# EXERCISE INSTRUCTIONS:
Check each line of the data below for the string "fill". Then give the number of lines that have it, without anything else.

# TASK MATERIAL:
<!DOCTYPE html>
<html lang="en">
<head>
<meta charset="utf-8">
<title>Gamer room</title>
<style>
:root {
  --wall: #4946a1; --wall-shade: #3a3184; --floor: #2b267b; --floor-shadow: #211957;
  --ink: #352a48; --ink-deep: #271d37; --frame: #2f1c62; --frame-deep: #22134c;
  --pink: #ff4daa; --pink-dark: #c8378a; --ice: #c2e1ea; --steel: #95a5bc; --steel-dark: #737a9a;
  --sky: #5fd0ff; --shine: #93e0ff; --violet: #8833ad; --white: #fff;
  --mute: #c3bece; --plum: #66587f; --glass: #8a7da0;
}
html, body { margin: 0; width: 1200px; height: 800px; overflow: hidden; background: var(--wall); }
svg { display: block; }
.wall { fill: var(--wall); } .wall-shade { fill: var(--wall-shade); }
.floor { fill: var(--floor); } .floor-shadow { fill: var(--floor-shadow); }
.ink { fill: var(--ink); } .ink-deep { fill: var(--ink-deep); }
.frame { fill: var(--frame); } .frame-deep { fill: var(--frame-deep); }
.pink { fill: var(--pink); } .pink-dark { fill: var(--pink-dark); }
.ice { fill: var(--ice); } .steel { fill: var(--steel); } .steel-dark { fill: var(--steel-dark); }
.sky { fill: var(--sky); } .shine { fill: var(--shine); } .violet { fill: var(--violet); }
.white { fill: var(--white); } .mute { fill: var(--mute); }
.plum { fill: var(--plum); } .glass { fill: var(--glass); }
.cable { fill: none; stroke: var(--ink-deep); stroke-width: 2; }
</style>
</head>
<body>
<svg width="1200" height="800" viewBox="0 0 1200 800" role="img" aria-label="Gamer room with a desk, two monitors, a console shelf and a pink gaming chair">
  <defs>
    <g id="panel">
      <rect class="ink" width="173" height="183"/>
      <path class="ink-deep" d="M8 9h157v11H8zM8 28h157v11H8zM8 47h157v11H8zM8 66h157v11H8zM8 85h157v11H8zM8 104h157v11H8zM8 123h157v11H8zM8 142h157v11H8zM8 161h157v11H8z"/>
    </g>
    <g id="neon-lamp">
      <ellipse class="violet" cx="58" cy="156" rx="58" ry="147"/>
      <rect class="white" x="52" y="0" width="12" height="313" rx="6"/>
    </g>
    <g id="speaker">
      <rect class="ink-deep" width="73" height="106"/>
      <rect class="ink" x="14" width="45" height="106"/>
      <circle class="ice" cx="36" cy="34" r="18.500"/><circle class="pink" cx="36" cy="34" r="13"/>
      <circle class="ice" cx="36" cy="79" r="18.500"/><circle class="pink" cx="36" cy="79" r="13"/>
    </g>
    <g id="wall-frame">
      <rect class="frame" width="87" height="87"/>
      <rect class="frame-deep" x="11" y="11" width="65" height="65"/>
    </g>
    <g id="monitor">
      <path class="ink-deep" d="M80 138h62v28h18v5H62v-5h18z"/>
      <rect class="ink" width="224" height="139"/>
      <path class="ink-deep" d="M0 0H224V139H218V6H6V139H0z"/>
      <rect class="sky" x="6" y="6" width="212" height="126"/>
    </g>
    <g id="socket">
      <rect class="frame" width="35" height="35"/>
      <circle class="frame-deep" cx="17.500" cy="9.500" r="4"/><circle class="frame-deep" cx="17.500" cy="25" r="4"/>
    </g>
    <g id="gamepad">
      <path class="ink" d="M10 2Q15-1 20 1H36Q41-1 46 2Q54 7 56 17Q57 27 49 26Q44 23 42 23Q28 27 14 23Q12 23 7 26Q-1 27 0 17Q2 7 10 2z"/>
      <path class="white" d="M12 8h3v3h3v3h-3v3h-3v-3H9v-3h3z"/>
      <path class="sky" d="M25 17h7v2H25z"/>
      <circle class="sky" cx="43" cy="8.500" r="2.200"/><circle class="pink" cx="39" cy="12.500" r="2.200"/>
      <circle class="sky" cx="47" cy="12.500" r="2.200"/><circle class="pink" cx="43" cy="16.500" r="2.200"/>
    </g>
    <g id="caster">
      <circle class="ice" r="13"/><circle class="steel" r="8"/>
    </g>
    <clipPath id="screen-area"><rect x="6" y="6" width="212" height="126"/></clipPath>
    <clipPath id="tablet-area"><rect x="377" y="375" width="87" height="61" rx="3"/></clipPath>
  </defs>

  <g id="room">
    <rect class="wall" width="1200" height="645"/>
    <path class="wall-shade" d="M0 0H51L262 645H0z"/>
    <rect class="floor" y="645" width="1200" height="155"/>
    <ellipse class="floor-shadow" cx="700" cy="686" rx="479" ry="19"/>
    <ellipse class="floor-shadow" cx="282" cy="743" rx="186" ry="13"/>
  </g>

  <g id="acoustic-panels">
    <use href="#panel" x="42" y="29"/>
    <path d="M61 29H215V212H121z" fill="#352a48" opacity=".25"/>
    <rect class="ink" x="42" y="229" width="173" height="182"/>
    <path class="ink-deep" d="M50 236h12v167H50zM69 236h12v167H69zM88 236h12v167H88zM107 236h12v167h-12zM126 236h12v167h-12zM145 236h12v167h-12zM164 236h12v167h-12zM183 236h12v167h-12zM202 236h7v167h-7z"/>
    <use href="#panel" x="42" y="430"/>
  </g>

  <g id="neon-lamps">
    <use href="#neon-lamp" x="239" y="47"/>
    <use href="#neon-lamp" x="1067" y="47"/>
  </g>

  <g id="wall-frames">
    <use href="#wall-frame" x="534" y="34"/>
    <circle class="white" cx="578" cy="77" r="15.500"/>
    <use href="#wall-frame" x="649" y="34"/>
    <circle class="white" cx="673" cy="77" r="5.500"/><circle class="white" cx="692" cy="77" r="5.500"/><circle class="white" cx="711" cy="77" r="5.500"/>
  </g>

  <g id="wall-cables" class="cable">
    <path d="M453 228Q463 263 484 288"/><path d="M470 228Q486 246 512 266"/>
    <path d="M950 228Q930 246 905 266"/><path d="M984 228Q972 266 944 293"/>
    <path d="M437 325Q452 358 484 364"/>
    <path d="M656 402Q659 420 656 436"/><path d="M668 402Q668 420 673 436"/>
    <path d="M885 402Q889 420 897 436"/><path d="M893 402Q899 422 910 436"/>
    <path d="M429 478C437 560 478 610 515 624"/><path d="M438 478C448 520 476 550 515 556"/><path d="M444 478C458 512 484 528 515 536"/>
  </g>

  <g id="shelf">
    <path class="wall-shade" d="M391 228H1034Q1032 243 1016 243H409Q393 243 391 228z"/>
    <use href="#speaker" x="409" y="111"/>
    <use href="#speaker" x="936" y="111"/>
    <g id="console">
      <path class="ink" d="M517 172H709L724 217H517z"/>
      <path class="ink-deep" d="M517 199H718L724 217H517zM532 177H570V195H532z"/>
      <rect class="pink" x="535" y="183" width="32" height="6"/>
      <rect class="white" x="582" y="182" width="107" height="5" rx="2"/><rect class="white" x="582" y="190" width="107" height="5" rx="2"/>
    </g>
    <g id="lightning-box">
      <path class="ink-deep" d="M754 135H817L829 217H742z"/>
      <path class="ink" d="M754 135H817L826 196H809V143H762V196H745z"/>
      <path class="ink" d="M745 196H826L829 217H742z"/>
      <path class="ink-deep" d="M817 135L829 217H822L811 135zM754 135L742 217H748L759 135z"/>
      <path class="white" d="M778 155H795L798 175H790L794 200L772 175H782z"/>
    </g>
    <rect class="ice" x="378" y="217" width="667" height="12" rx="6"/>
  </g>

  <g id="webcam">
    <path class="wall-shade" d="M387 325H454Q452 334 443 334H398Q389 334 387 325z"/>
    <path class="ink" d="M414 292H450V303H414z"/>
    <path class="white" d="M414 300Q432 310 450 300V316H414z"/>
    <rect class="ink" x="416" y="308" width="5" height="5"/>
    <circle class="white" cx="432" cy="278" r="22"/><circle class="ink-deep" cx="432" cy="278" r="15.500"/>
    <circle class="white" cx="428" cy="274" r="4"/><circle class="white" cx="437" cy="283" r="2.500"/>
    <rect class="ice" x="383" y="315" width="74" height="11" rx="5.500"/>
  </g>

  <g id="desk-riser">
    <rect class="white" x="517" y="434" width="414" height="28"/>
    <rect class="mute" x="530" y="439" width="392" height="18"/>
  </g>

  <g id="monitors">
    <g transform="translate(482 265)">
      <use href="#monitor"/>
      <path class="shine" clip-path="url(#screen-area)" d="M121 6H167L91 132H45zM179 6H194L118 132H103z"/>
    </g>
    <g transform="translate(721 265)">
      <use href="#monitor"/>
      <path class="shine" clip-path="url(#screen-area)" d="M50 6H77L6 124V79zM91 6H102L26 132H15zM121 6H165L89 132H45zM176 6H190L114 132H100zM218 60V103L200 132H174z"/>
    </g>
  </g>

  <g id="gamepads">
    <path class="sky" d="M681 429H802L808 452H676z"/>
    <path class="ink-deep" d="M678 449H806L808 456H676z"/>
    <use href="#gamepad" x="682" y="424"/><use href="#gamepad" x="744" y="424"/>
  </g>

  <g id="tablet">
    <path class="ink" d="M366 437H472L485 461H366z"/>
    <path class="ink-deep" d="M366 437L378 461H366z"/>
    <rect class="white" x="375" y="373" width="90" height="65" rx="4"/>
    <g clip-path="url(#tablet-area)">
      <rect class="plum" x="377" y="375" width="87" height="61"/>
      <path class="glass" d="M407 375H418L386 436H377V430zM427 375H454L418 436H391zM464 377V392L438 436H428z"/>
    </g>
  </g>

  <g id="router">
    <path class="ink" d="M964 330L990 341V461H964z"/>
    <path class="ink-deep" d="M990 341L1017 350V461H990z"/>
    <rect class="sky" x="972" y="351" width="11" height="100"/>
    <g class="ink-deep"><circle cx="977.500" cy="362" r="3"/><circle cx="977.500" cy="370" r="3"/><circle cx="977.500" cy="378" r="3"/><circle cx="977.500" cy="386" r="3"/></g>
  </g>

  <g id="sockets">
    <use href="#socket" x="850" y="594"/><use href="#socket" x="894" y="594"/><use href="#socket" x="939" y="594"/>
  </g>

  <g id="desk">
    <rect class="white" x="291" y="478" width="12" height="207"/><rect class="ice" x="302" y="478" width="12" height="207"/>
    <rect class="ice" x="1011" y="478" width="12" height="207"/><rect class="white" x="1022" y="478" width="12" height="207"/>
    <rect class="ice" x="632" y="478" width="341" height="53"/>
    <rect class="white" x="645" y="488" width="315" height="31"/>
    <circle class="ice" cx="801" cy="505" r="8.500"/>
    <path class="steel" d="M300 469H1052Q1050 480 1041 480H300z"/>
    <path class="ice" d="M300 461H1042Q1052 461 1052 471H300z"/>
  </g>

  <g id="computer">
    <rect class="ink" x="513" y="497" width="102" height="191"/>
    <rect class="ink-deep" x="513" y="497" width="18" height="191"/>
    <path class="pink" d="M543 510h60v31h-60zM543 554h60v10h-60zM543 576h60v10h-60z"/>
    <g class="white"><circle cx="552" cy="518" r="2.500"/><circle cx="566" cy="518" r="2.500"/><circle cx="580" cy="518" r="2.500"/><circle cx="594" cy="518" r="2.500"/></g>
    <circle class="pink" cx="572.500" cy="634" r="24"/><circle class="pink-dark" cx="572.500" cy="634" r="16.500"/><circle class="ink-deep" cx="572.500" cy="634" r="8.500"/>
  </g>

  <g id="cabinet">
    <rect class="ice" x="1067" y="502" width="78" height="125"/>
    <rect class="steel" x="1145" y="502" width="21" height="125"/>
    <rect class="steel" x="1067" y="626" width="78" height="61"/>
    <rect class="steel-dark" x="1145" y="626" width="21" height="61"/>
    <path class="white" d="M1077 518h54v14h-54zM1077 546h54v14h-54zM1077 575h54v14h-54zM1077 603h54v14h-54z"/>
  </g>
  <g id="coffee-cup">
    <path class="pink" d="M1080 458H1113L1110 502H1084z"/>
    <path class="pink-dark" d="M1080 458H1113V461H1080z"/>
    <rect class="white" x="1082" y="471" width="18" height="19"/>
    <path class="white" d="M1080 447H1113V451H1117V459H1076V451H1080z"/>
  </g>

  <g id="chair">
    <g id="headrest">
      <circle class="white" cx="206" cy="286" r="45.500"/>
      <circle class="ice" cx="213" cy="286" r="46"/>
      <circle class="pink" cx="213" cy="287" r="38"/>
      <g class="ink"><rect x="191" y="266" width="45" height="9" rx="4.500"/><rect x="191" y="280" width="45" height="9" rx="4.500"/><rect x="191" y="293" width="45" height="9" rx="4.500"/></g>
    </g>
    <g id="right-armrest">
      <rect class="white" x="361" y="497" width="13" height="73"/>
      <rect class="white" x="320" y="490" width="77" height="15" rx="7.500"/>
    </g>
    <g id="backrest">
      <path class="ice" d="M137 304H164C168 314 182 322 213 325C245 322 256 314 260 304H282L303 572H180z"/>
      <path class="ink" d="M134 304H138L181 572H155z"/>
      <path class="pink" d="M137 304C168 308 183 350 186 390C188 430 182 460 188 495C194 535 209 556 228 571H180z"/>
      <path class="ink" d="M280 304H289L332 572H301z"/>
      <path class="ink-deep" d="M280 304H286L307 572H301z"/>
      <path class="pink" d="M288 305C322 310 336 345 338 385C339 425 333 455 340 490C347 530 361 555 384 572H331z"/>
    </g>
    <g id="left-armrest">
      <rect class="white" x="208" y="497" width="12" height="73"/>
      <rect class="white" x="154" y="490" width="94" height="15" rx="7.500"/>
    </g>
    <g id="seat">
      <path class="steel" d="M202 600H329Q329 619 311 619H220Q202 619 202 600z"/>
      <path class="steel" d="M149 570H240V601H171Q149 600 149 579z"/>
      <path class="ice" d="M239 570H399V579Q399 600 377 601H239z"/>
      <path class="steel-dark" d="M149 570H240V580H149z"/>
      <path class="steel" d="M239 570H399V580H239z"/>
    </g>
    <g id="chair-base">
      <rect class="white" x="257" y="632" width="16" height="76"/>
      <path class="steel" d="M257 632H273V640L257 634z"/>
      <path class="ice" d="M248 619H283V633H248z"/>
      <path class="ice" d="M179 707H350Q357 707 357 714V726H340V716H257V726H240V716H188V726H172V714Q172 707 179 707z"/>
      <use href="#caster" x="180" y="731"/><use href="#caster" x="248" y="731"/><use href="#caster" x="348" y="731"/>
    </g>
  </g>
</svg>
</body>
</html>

# OUTPUT BELOW:
11